During my last year in the classroom, two events transformed my career. First, I was laid off from classroom teaching. Second, I gave a talk about math education that went online and has been viewed a couple of million times. (You can watch other talks I’ve given also.) Those events put me on a path to a) speak publicly about instructional change in math education in fifty states and four continents, and b) earn a doctorate studying with some of the best math education researchers around.
I now work at a math edtech startup called Desmos where we try to help students learn math and love learning math. I have opinions about math education technology, most of which are pessimistic, though occasionally I’m exuberant about its possibilities.
- I broke a Guinness World Record a decade ago. Math made it possible.
- I stood in line at a grocery store this one time and collected data about shoppers. Then I was on television, radio, and newspapers a bunch to talk about.
- My pedagogical mission lately is to help students develop a question before answering it and to create a headache before offering them aspirin.

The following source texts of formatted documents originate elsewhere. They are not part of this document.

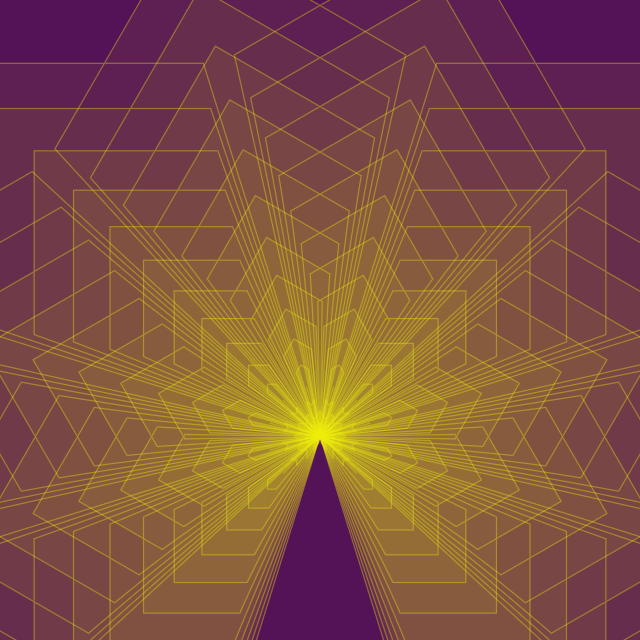
This background is drawn by a WebGL 1 fragment shader. Its source:

```glsl
precision highp float;

uniform vec2 u_resolution;

const vec3 PLUM = vec3(0.33, 0.07, 0.34);
const vec3 YELLOW = vec3(0.93, 0.93, 0.035);
const vec2 HUB = vec2(0.5, 0.3177);       // where all petals meet
const int LAYERS = 16;
const int PETALS = 6;                     // one mirrored half plus one crossing over
const float FIRST_ANGLE = -0.785398;
const float ANGLE_STEP = 0.523599;
const float TIP_GROWTH = 0.003223;        // tip radius grows with the layer squared
const float SHOULDER_GROWTH = 0.016113;   // shoulder offset grows linearly
const float FILL_ALPHA = 0.065;
const float LINE_ALPHA = 0.38;
const float LINE_WIDTH = 0.0019;

float cross2(vec2 a, vec2 b) {
  return a.x * b.y - a.y * b.x;
}

float segmentDistance(vec2 p, vec2 a, vec2 b) {
  vec2 ab = b - a;
  float t = clamp(dot(p - a, ab) / max(dot(ab, ab), 1e-9), 0.0, 1.0);
  return length(p - a - ab * t);
}

// Signed distance to a kite along +x, folded across its axis
float petalDistance(vec2 p, float tip, float shoulder) {
  p.y = abs(p.y);
  vec2 end = vec2(tip, 0.0);
  vec2 side = 0.5 * vec2(tip + shoulder, abs(tip - shoulder));
  float dist = min(segmentDistance(p, vec2(0.0), side),
                   segmentDistance(p, side, end));
  bool inside = cross2(side, p) < 0.0 && cross2(side - end, p - end) > 0.0;
  return inside ? -dist : dist;
}

void main() {
  float scale = min(u_resolution.x, u_resolution.y);
  float pixel = 1.0 / scale;
  vec2 p = (gl_FragCoord.xy - HUB * u_resolution) / scale;
  p.x = abs(p.x);

  float transmission = 1.0;
  for (int i = 1; i <= LAYERS; i++) {
    float layer = float(i);
    float tip = TIP_GROWTH * layer * layer;
    float shoulder = SHOULDER_GROWTH * layer;

    // Merge one ring of petals, keeping the overlapping outlines
    float area = 10.0;
    float outline = 10.0;
    for (int k = 0; k < PETALS; k++) {
      float angle = FIRST_ANGLE + ANGLE_STEP * float(k);
      vec2 axis = vec2(cos(angle), sin(angle));
      vec2 local = vec2(dot(axis, p), cross2(axis, p));
      float dist = petalDistance(local, tip, shoulder);
      area = min(area, dist);
      outline = min(outline, abs(dist));
    }

    // Stack translucent fill and line
    float fill = clamp(0.5 - area / pixel, 0.0, 1.0);
    float line = clamp(0.5 + (0.5 * LINE_WIDTH - outline) / pixel, 0.0, 1.0);
    transmission *= (1.0 - FILL_ALPHA * fill) * (1.0 - LINE_ALPHA * line);
  }

  gl_FragColor = vec4(mix(YELLOW, PLUM, transmission), 1.0);
}
```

- Some people think I’m too interested in real world mathematics. The fact is I don’t think adjectives like “real-world” are all that meaningful. Instead, I try to make sure students are doing real work.